By unusual coincidence, this week I had a number of different folks ask me to sign NDAs about the new projects they're working on. It's great that we're in such a fertile phase for the tech industry that lots of people have new ideas, and I'm very flattered that people value my input or ideas enough to want to share their projects with me. But signing an NDA? It's a bum deal, so I don't do it.

I can explain why, but if you saw what Brad Feld or Alexander Muse or Fred Wilson or Joel Spolsky or (my favorite take) Andrew Warner write about why they don't sign NDAs, you can skip the rest of this post.

In case you missed all of those, here's a couple quick reasons I will probably decline to sign your NDA:

  • When you ask me to sign your NDA, you're basically saying, in writing, that you don't trust me. It's your prerogative to say that, but it's a pretty lousy context in which to ask for a favor.
  • I have to pay a lawyer to review a document without having any idea why I'm making that investment. No, I won't "just sign it" without having a lawyer look it over, because it's a legally binding document whether a lawyer reads it or not.
  • If your idea's that good, it's probably not that rare. I hate to be the one to point it out, but protecting your idea in general is a fool's errand — good execution is hard to find, but good ideas are cheap.
  • I could get screwed through no fault of my own if some other random person walks up to me and blurts out the same idea that you've had. Being exposed to the risk of a lawsuit even if I haven't done anything wrong sucks.
  • If I couldn't be trusted with your idea, you'd already know about it. There are folks who don't like me, or who are annoyed by me, but if I'd broken somebody's trust in regard to their work, I guarantee it'd be just about the first thing you'd find when you Google my name.
  • The biggest value I can probably offer you is that I would talk about what you're working on. If I honor your NDA, and I meet a great investor or potential employee or valuable partner for your new venture, I wouldn't be able to tell them about it.

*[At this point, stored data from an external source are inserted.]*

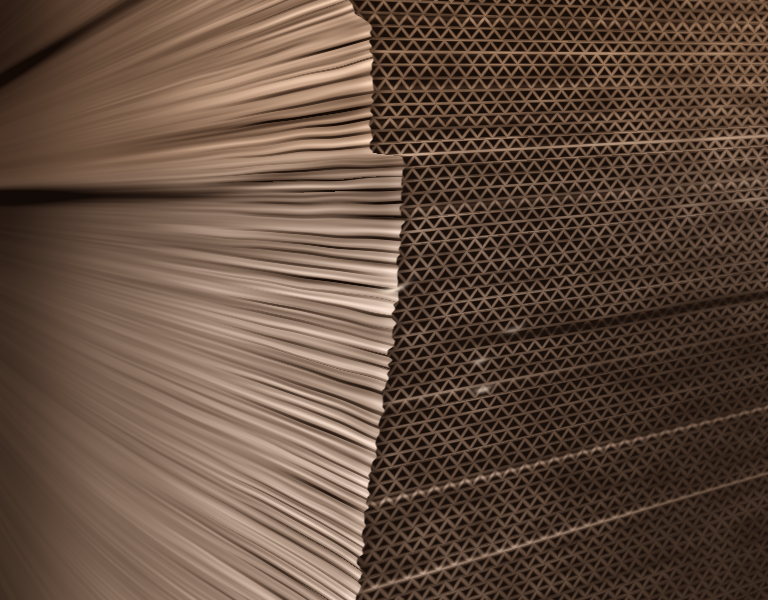
This texture is drawn by a WebGL 1 fragment shader. Its source:

```glsl
precision highp float;
// Corner of a stack of corrugated cardboard: sheet edges on the left, fluted ends on the right.
uniform vec2 u_resolution;

float hash(vec2 p) {
  return fract(sin(dot(p, vec2(127.1, 311.7))) * 43758.5453);
}

float noise(vec2 p) {
  vec2 i = floor(p), f = fract(p);
  f = f * f * (3.0 - 2.0 * f);
  return mix(mix(hash(i), hash(i + vec2(1.0, 0.0)), f.x),
             mix(hash(i + vec2(0.0, 1.0)), hash(i + 1.0), f.x), f.y);
}

float bump(float d, float width) {
  return exp(-d * d / (width * width));
}

vec3 paperTone(float t) {
  t = clamp(t, -0.04, 1.2);
  return vec3(0.10, 0.06, 0.04) + t * vec3(0.72, 0.57 + 0.09 * t, 0.45 + 0.16 * t);
}

// Vertical corner line, stepping inward for the upper bundle
float cornerX(float y) {
  float lower = mix(0.592, 0.672, smoothstep(-0.1, 0.68, y));
  float upper = 0.618 - 0.035 * smoothstep(0.95, 1.0, y);
  float x = mix(lower, upper, smoothstep(0.738, 0.746, y));
  return x + 0.008 * (noise(vec2(y * 46.0, 3.0)) - 0.5) + 0.008 * (noise(vec2(y * 130.0, 8.0)) - 0.5);
}

// Sheet edges converging toward a point beyond the left side
vec3 sheetSide(vec2 p, float corner) {
  float bend = 0.2 * max(0.667 - p.y, 0.0) * (1.0 - smoothstep(0.0, 0.6, p.x));
  float v = 0.667 + (p.y - 0.667) * 0.97 / (p.x + 0.33 + bend);
  float focus = smoothstep(0.05, 0.55, p.x);
  float near = smoothstep(0.28, 0.60, p.x);
  v += 0.005 * focus * (noise(vec2(p.x * 16.0, v * 30.0)) - 0.5);

  // Broad light: dim at the far left, under the seam and at the top
  float light = mix(0.20, 0.51, smoothstep(-0.02, 0.19, p.x));
  light += 0.21 * smoothstep(0.12, 0.42, p.x);
  light -= 0.16 * smoothstep(0.42, 0.72, p.y) * (1.0 - smoothstep(0.69, 0.74, v));
  light -= 0.11 * smoothstep(0.74, 1.2, v);
  light += 0.10 * bump(p.x, 0.12) * smoothstep(0.68, 0.76, v) * (1.0 - smoothstep(1.1, 1.25, v));

  // Broad bundles, single boards and fine paper fibres
  float broad = noise(vec2(p.x * 1.5, v * 17.0)) - 0.5;
  float boards = noise(vec2(p.x * 3.0, v * 62.0)) - 0.5;
  float fine = noise(vec2(p.x * 6.0, v * 150.0)) - 0.5;
  light += mix(0.03, 0.12, focus) * broad + mix(0.03, 0.34, focus) * boards + mix(0.01, 0.42, focus) * fine;

  // Shadowed gaps open up near the corner
  float gap = fract(v * 44.0 + 0.8 * noise(vec2(v * 20.0, 2.0)));
  float gapLine = smoothstep(0.0, 0.10, gap) * (1.0 - smoothstep(0.18, 0.34, gap));
  light -= near * 0.75 * gapLine * noise(vec2(p.x * 9.0, floor(v * 44.0)));
  light += near * 0.26 * bump(gap - 0.55, 0.16);

  // Deep seams between bundles
  float soft = 0.014 + 0.020 * (1.0 - smoothstep(0.0, 0.5, p.x));
  light -= mix(0.36, 0.22, near) * bump(v - 0.683 - 0.05 * near, soft);
  light -= mix(0.05, 0.28, focus) * bump(v - 0.825, 0.012 + soft * 0.4);
  light -= 0.32 * bump(v - 1.25, 0.03);
  light += 0.14 * bump(p.x - corner, 0.02);

  vec3 color = paperTone(light);
  float warm = smoothstep(0.68, 0.8, v);
  return color * mix(vec3(1.0), vec3(1.02, 0.97, 0.91), warm);
}

// Rows of zigzag flutes between flat liners
vec3 fluteSide(vec2 p, float corner) {
  float across = p.x - 0.64;
  float w = 0.9 + (p.y - 0.9) / (1.0 - across / 3.0);
  w += 0.003 * (noise(vec2(p.x * 5.0, w * 12.0)) - 0.5);
  float rows = w * 46.0;
  float row = floor(rows), f = fract(rows);
  float blur = 0.04 + 0.14 * smoothstep(0.25, 0.64, across) + 0.08 * smoothstep(0.3, 0.0, w);

  float u = across * (1.0 + 0.22 * across) * 37.0 + hash(vec2(row, 4.0)) * 0.7 + 0.5 * row;
  float zig = abs(fract(u) * 2.0 - 1.0);
  float web = 1.0 - smoothstep(0.04, 0.19 + blur, abs(f - 0.1 - 0.8 * zig) * 0.72);
  float liner = 1.0 - smoothstep(0.04, 0.14 + blur, min(f, 1.0 - f));

  float level = mix(0.44, 0.57, smoothstep(0.15, 0.65, p.y));
  level *= 1.0 - 0.52 * smoothstep(0.05, 0.60, across) * smoothstep(0.80, 0.30, p.y);
  level *= 0.75 + 0.5 * noise(vec2(p.x * 20.0, w * 46.0));
  float light = level * max(web * 0.95, liner * (0.60 + 0.5 * hash(vec2(row, 9.0)))) - 0.015;

  // Bright exposed liners, with a few more in the upper bundle
  float strips = bump(w - 0.025, 0.004) + bump(w - 0.165, 0.004) + 0.55 * bump(w - 0.325, 0.004);
  strips += 0.4 * (bump(w - 0.645, 0.005) + bump(w - 0.74, 0.005));
  strips += 0.35 * bump(fract(w * 17.0) - 0.5, 0.08) * smoothstep(0.76, 0.82, w);
  light += 0.42 * strips * (1.0 - 0.35 * smoothstep(0.2, 0.64, across));
  light *= 1.0 - 0.8 * bump(w - 0.402, 0.010) * smoothstep(0.0, 0.3, across);
  light *= 1.0 - 0.30 * bump(w - 0.30, 0.05) * smoothstep(0.1, 0.5, across);
  light *= 0.55 + 0.45 * smoothstep(0.0, 0.025, p.x - corner);
  return paperTone(light) * mix(vec3(1.0), vec3(1.03, 0.97, 0.88), smoothstep(0.55, 0.95, w));
}

// A curled scrap of torn paper
float scrap(vec2 p, vec2 center, float halfWidth) {
  vec2 q = p - center;
  q.y -= q.x * 0.25 + q.x * q.x * 9.0;
  return bump(q.x, halfWidth) * bump(q.y, 0.005);
}

void main() {
  vec2 p = gl_FragCoord.xy / u_resolution.y;
  p.x *= 1.28 * u_resolution.y / u_resolution.x;
  float corner = cornerX(p.y);
  vec3 color = mix(sheetSide(p, corner), fluteSide(p, corner), smoothstep(-0.002, 0.002, p.x - corner));
  float torn = scrap(p, vec2(0.655, 0.516), 0.022) + 0.7 * scrap(p, vec2(0.805, 0.350), 0.014);
  torn += 0.5 * scrap(p, vec2(0.800, 0.398), 0.012) + 0.4 * scrap(p, vec2(0.855, 0.450), 0.016);
  color = mix(color, vec3(0.93, 0.85, 0.77), clamp(torn, 0.0, 1.0));
  gl_FragColor = vec4(color, 1.0);
}
```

Most other folks are too nice to actually mention it, but since I'm not a VC or big deal business tycoon, I'll just say the most important point outright: Asking for someone to sign an NDA also often makes you look amateurish. Not always, but too often.

Now, I've had clients ask for an NDA, which makes perfect sense, and I might ask contractors working for me to do the same. Or some big companies just have a boilerplate NDA that they throw in front of people as a matter of course. But for individual entrepreneurs who just have a good idea and big dreams, it's easy to be misled into thinking that walking in the door with a fancy legal document makes you look professional or "serious".

Frankly, though, you should only share your ideas with those whom you trust, if you're at a phase where disclosing an idea could negatively impact its success. Most ideas gain value when more people know about them and are rooting for them. If you can, design for circumstances where, once you're ready to start talking about your idea, you're encouraging people to "disclose" your efforts. And that shouldn't require a contract at all.

1